--- Data for the task Enclosed Below ---
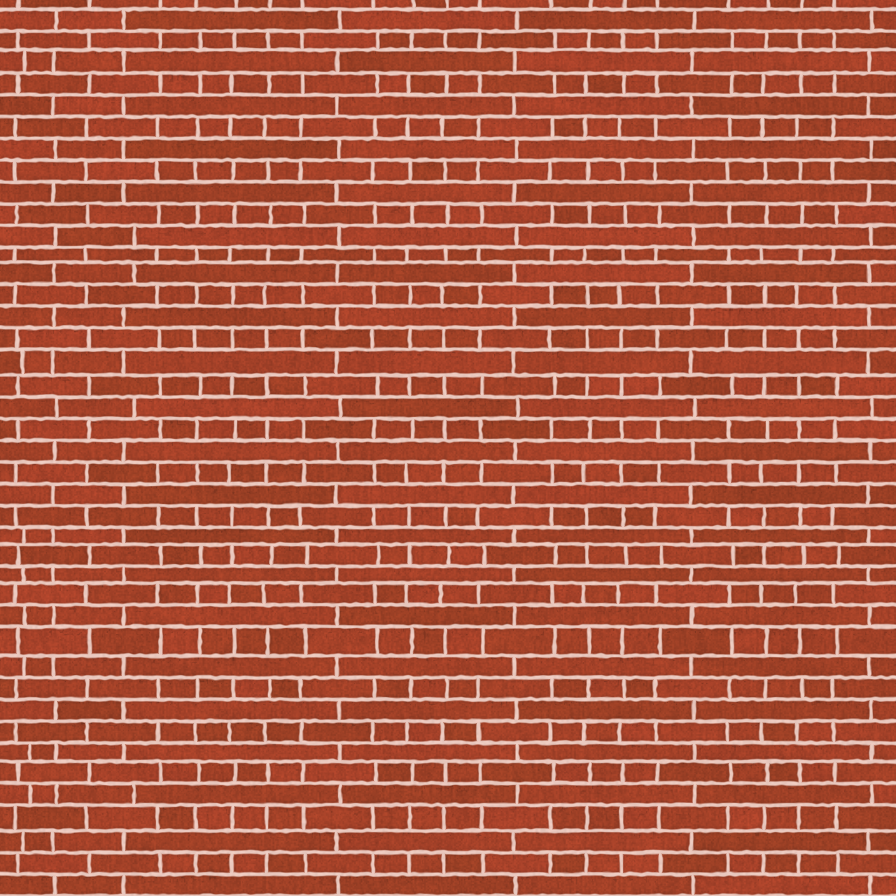
Give the GLSL for this texture, as a WebGL 2 fragment shader.

```glsl
#version 300 es
precision highp float;
// Red brick wall: 41 uneven courses that alternate long stretchers with
// groups of short bricks every 152 units, parted by thin pale mortar.
// The canvas spans 768 units; joints are placed by loops and hashed jitter.
uniform vec2 u_resolution;
out vec4 fragColor;

float hash(vec2 p) {
  vec3 q = fract(p.xyx * vec3(0.1031, 0.1030, 0.0973));
  q += dot(q, q.yzx + 33.33);
  return fract((q.x + q.y) * q.z);
}

float noise(vec2 p) {
  vec2 i = floor(p), f = fract(p);
  f = f * f * (3.0 - 2.0 * f);
  return mix(mix(hash(i), hash(i + vec2(1, 0)), f.x),
             mix(hash(i + vec2(0, 1)), hash(i + vec2(1, 1)), f.x), f.y);
}

// Most courses share one height; a few are thin or tall.
float courseHeight(int row) {
  if (row == 12) return 13.0;
  if (row == 25 || row == 27) return 14.5;
  if (row == 2 || row == 35) return 16.0;
  if (row == 3) return 20.0;
  if (row == 17 || row == 38) return 22.0;
  if (row == 30) return 25.0;
  return 18.656;
}

// Horizontal place of an upright joint in a course of long bricks.
float longJoint(int i, float row) {
  float shift = 4.0 * hash(vec2(row, 3.0)) - 1.0;
  if (i == 0) return hash(vec2(row, 8.0)) < 0.4 ? -50.0 : 21.0 + 2.0 * shift;
  if (i == 1) return 46.0 + shift;
  if (i == 2) return 106.0 + 9.0 * step(0.78, hash(vec2(row, 5.0)));
  return 289.0 + 152.0 * float(i - 3) + shift;
}

// The same for a course of short bricks: three at the left, then groups of four.
float shortJoint(int i, float row) {
  float shift = 4.0 * hash(vec2(row, 11.0)) - 2.0;
  if (i < 3) return 14.0 + 61.0 * float(i) + shift;
  int k = i - 3;
  float slot = float(k % 4);
  float jitter = 5.0 * hash(vec2(row, 20.0 + slot)) - 1.0;
  return 167.0 + 152.0 * float(k / 4) + 30.5 * slot + shift + jitter;
}

void main() {
  vec2 p = gl_FragCoord.xy / u_resolution * 768.0;
  p.y = 768.0 - p.y;
  float pixel = 768.0 / u_resolution.y;

  // Slightly ragged brick edges
  vec2 q = p + 1.3 * (vec2(noise(p * 0.22), noise(p * 0.2 + 70.0)) - 0.5);

  // Find the course, counted from the top
  int course = 0;
  float top = 8.0 - 18.656, height = courseHeight(0);
  for (int i = 1; i < 43; i++) {
    if (q.y < top + height) break;
    top += height;
    course = i;
    height = courseHeight(i);
  }
  float row = float(course);
  float bed = min(q.y - top, top + height - q.y);

  // Nearest upright joint, and the brick number within the course
  bool isLong = course % 2 == 1;
  float upright = 1000.0, brick = 0.0;
  int joints = isLong ? 7 : 19;
  for (int i = 0; i < joints; i++) {
    float x = isLong ? longJoint(i, row) : shortJoint(i, row);
    upright = min(upright, abs(q.x - x));
    brick += step(x, q.x);
  }

  // Fired clay: tone per brick, upright streaks, grain and dark pits
  float tone = hash(vec2(brick + 3.0, row * 1.7));
  vec3 clay = mix(vec3(0.61, 0.25, 0.145), vec3(0.665, 0.26, 0.165), tone);
  float streaks = noise(p * vec2(0.55, 0.09)) - 0.5;
  float grain = noise(p * 0.7) - 0.5;
  float cloud = noise(p * vec2(0.025, 0.08) + 40.0) - 0.5;
  clay *= 1.0 + 0.09 * streaks + 0.13 * grain + 0.06 * cloud;
  float pits = smoothstep(0.74, 0.95, noise(p * 0.5 + 13.0));
  clay *= 1.0 - 0.16 * pits * (1.0 - smoothstep(0.0, height * 0.8, q.y - top));

  // Soft shade where the clay meets the mortar
  float edge = min(bed, upright);
  clay *= 1.0 - 0.07 * (1.0 - smoothstep(2.0, 5.0, edge));

  // Pale mortar with a feathered rim
  float worn = 0.5 * (noise(p * 0.13 + 90.0) - 0.5);
  float soft = max(0.95, 0.65 * pixel);
  float mortarMask = 1.0 - smoothstep(1.6 - soft, 1.6 + soft, edge + worn);
  vec3 mortar = vec3(0.92, 0.79, 0.75) * (0.97 + 0.06 * noise(p * 0.45));
  fragColor = vec4(mix(clay, mortar, mortarMask), 1.0);
}
```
--- End of Enclosed Data for the task ---
What you will do
Drop the images; copy every entry above exactly.

Response area
Give the GLSL for this texture, as a WebGL 2 fragment shader.

```glsl
#version 300 es
precision highp float;
// Red brick wall: 41 uneven courses that alternate long stretchers with
// groups of short bricks every 152 units, parted by thin pale mortar.
// The canvas spans 768 units; joints are placed by loops and hashed jitter.
uniform vec2 u_resolution;
out vec4 fragColor;

float hash(vec2 p) {
  vec3 q = fract(p.xyx * vec3(0.1031, 0.1030, 0.0973));
  q += dot(q, q.yzx + 33.33);
  return fract((q.x + q.y) * q.z);
}

float noise(vec2 p) {
  vec2 i = floor(p), f = fract(p);
  f = f * f * (3.0 - 2.0 * f);
  return mix(mix(hash(i), hash(i + vec2(1, 0)), f.x),
             mix(hash(i + vec2(0, 1)), hash(i + vec2(1, 1)), f.x), f.y);
}

// Most courses share one height; a few are thin or tall.
float courseHeight(int row) {
  if (row == 12) return 13.0;
  if (row == 25 || row == 27) return 14.5;
  if (row == 2 || row == 35) return 16.0;
  if (row == 3) return 20.0;
  if (row == 17 || row == 38) return 22.0;
  if (row == 30) return 25.0;
  return 18.656;
}

// Horizontal place of an upright joint in a course of long bricks.
float longJoint(int i, float row) {
  float shift = 4.0 * hash(vec2(row, 3.0)) - 1.0;
  if (i == 0) return hash(vec2(row, 8.0)) < 0.4 ? -50.0 : 21.0 + 2.0 * shift;
  if (i == 1) return 46.0 + shift;
  if (i == 2) return 106.0 + 9.0 * step(0.78, hash(vec2(row, 5.0)));
  return 289.0 + 152.0 * float(i - 3) + shift;
}

// The same for a course of short bricks: three at the left, then groups of four.
float shortJoint(int i, float row) {
  float shift = 4.0 * hash(vec2(row, 11.0)) - 2.0;
  if (i < 3) return 14.0 + 61.0 * float(i) + shift;
  int k = i - 3;
  float slot = float(k % 4);
  float jitter = 5.0 * hash(vec2(row, 20.0 + slot)) - 1.0;
  return 167.0 + 152.0 * float(k / 4) + 30.5 * slot + shift + jitter;
}

void main() {
  vec2 p = gl_FragCoord.xy / u_resolution * 768.0;
  p.y = 768.0 - p.y;
  float pixel = 768.0 / u_resolution.y;

  // Slightly ragged brick edges
  vec2 q = p + 1.3 * (vec2(noise(p * 0.22), noise(p * 0.2 + 70.0)) - 0.5);

  // Find the course, counted from the top
  int course = 0;
  float top = 8.0 - 18.656, height = courseHeight(0);
  for (int i = 1; i < 43; i++) {
    if (q.y < top + height) break;
    top += height;
    course = i;
    height = courseHeight(i);
  }
  float row = float(course);
  float bed = min(q.y - top, top + height - q.y);

  // Nearest upright joint, and the brick number within the course
  bool isLong = course % 2 == 1;
  float upright = 1000.0, brick = 0.0;
  int joints = isLong ? 7 : 19;
  for (int i = 0; i < joints; i++) {
    float x = isLong ? longJoint(i, row) : shortJoint(i, row);
    upright = min(upright, abs(q.x - x));
    brick += step(x, q.x);
  }

  // Fired clay: tone per brick, upright streaks, grain and dark pits
  float tone = hash(vec2(brick + 3.0, row * 1.7));
  vec3 clay = mix(vec3(0.61, 0.25, 0.145), vec3(0.665, 0.26, 0.165), tone);
  float streaks = noise(p * vec2(0.55, 0.09)) - 0.5;
  float grain = noise(p * 0.7) - 0.5;
  float cloud = noise(p * vec2(0.025, 0.08) + 40.0) - 0.5;
  clay *= 1.0 + 0.09 * streaks + 0.13 * grain + 0.06 * cloud;
  float pits = smoothstep(0.74, 0.95, noise(p * 0.5 + 13.0));
  clay *= 1.0 - 0.16 * pits * (1.0 - smoothstep(0.0, height * 0.8, q.y - top));

  // Soft shade where the clay meets the mortar
  float edge = min(bed, upright);
  clay *= 1.0 - 0.07 * (1.0 - smoothstep(2.0, 5.0, edge));

  // Pale mortar with a feathered rim
  float worn = 0.5 * (noise(p * 0.13 + 90.0) - 0.5);
  float soft = max(0.95, 0.65 * pixel);
  float mortarMask = 1.0 - smoothstep(1.6 - soft, 1.6 + soft, edge + worn);
  vec3 mortar = vec3(0.92, 0.79, 0.75) * (0.97 + 0.06 * noise(p * 0.45));
  fragColor = vec4(mix(clay, mortar, mortarMask), 1.0);
}
```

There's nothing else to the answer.